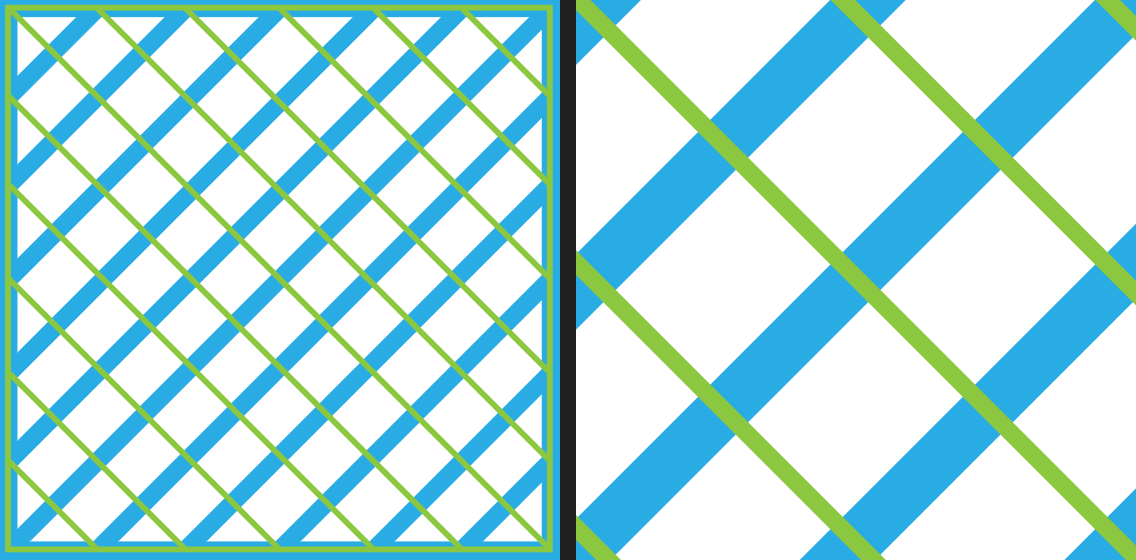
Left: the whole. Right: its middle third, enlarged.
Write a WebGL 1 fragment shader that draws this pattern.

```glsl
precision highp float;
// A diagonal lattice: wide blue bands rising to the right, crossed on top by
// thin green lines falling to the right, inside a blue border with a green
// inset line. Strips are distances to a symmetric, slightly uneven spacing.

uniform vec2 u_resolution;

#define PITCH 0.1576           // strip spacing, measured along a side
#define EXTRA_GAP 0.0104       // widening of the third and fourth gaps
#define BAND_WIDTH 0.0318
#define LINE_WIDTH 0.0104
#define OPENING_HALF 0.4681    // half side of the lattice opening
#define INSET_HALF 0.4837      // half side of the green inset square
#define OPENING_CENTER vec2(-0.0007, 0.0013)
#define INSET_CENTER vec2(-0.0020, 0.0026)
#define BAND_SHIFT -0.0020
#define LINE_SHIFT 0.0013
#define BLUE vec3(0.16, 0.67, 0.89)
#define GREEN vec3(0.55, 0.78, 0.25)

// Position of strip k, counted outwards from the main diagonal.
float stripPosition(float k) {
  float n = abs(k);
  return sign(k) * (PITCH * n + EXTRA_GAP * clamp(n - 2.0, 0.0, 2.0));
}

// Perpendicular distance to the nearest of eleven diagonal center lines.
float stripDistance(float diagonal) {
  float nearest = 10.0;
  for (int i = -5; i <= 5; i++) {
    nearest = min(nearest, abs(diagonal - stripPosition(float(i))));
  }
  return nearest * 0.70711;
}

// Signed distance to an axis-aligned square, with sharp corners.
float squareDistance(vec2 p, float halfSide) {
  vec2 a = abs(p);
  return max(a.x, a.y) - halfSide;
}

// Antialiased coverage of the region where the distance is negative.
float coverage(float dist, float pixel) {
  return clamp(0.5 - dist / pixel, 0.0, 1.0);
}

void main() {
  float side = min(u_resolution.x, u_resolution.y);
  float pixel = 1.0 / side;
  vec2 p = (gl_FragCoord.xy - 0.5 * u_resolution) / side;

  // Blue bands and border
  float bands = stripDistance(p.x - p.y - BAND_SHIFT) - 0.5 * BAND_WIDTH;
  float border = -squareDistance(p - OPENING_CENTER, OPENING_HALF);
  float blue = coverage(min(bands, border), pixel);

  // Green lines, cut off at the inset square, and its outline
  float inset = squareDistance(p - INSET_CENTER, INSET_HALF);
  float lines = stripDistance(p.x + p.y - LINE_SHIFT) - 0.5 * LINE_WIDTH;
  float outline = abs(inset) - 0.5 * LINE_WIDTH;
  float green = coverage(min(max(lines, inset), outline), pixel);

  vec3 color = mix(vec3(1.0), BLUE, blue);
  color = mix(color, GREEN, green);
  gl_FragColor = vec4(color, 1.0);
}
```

= = =

* YOUR TASK
Check each line above for the word "define", and give only the number of lines that contain it.

* EXPECTED ANSWER
12